Collected data
==================================================
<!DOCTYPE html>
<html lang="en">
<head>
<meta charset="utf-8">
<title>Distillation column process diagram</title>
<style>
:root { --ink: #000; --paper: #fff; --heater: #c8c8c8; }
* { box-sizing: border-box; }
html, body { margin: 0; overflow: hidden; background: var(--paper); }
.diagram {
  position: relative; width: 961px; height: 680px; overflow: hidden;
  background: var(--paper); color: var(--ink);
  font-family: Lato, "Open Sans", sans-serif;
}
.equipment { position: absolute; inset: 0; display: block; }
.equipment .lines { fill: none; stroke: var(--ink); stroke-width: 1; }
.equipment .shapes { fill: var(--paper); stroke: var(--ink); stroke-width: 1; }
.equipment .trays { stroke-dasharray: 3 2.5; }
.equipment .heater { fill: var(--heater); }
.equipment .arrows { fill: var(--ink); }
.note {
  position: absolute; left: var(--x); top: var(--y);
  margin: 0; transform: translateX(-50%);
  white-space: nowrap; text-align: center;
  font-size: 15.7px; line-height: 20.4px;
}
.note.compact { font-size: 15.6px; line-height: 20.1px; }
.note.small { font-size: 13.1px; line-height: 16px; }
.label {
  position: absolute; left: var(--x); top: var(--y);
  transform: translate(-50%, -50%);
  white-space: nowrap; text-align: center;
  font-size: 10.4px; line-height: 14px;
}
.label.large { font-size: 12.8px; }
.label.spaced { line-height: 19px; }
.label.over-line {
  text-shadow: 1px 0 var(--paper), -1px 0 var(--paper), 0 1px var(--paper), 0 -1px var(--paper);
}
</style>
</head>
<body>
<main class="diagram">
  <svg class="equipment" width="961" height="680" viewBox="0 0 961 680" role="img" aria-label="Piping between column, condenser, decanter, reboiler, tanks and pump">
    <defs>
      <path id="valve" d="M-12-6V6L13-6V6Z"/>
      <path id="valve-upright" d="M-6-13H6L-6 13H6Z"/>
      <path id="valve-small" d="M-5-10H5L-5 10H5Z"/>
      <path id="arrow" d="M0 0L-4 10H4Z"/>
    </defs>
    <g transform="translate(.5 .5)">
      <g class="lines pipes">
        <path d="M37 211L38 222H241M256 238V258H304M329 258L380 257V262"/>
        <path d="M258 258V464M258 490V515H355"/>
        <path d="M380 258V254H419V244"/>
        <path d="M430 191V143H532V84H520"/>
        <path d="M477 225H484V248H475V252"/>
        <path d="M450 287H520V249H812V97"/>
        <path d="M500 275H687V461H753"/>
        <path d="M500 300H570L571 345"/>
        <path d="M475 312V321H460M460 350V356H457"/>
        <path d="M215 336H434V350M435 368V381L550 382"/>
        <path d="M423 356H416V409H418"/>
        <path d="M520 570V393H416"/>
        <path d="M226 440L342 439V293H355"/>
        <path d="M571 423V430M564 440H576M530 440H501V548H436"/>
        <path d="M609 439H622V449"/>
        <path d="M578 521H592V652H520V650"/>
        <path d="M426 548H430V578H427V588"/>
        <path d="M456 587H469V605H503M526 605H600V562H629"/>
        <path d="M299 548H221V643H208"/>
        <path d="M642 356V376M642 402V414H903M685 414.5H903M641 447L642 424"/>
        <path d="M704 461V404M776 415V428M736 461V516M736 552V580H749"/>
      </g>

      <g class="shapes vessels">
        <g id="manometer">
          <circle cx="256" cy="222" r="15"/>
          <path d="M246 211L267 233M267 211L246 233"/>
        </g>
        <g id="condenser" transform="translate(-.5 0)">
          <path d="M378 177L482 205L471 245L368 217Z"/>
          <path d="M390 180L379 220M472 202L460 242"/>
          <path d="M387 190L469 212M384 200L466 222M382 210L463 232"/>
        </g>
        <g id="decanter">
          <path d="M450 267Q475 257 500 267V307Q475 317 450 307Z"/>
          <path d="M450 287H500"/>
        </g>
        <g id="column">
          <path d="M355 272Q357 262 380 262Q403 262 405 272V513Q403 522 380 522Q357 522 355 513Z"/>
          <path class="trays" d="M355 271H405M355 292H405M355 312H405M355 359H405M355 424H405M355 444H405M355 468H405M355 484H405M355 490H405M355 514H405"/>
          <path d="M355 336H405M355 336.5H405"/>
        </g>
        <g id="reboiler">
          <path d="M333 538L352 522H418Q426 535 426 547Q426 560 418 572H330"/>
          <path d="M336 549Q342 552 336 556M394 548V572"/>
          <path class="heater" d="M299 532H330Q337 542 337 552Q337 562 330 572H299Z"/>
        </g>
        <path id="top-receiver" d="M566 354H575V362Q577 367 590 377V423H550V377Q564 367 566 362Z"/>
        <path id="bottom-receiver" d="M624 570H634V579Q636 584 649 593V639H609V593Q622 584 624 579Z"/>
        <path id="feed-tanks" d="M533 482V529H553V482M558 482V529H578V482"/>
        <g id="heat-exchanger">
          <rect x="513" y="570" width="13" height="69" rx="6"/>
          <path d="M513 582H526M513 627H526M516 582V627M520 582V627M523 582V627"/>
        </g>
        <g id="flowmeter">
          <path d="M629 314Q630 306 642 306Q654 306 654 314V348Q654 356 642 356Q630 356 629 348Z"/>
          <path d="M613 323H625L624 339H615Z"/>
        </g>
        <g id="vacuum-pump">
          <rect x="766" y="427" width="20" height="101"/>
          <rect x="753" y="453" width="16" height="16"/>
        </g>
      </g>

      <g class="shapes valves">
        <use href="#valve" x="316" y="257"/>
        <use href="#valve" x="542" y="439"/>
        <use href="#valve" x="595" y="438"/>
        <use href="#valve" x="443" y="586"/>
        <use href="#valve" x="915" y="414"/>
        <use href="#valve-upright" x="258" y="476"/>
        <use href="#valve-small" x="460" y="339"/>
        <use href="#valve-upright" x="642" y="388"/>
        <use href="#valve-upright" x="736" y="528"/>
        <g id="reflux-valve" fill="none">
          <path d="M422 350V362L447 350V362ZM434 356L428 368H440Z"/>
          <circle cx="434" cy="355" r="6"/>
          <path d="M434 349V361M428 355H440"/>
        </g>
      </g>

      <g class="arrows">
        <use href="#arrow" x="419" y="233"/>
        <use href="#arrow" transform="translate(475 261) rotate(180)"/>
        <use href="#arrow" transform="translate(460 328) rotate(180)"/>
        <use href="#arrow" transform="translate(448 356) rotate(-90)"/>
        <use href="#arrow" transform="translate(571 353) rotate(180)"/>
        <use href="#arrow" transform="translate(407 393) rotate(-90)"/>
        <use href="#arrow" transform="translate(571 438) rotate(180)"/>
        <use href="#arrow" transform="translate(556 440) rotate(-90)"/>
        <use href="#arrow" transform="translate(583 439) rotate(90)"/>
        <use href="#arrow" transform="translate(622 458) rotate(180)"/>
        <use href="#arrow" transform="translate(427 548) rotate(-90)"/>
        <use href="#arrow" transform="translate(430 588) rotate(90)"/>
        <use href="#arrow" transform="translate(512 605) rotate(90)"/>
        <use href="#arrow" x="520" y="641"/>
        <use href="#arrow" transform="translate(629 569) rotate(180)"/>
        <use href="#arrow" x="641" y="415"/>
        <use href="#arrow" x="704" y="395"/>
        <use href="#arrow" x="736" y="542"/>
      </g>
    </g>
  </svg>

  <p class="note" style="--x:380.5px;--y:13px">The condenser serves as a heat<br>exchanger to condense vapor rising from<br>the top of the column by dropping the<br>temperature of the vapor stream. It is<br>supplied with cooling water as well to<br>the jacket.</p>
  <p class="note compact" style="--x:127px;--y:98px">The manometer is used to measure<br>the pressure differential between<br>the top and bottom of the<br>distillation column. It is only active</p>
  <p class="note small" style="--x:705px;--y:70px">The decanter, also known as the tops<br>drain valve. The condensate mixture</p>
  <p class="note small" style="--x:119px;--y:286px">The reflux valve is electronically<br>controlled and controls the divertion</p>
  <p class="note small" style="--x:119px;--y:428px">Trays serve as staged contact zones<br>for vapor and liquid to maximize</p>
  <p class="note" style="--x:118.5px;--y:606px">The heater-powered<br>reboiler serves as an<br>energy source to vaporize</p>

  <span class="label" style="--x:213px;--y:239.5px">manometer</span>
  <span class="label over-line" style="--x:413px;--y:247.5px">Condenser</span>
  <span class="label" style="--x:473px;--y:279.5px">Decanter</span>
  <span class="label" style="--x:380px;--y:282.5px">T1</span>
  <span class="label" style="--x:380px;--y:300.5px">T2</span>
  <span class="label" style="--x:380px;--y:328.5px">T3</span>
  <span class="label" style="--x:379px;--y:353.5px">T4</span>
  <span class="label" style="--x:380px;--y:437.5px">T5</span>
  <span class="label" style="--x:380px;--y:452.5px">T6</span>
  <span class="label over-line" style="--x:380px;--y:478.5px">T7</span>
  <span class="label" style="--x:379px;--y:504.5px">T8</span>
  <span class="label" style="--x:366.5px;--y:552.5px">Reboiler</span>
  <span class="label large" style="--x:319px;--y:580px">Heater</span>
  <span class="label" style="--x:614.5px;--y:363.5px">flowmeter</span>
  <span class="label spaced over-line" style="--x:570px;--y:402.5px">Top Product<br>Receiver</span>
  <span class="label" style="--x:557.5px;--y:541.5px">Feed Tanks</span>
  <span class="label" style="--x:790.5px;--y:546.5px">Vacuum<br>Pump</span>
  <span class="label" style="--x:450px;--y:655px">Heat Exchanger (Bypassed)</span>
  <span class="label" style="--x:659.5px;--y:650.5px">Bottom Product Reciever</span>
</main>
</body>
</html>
==================================================
# EXERCISE PROMPT
Please copy each line of the entries in which the word "font" shows up.

# RESULT FOR THIS TASK
  font-family: Lato, "Open Sans", sans-serif;
  font-size: 15.7px; line-height: 20.4px;
.note.compact { font-size: 15.6px; line-height: 20.1px; }
.note.small { font-size: 13.1px; line-height: 16px; }
  font-size: 10.4px; line-height: 14px;
.label.large { font-size: 12.8px; }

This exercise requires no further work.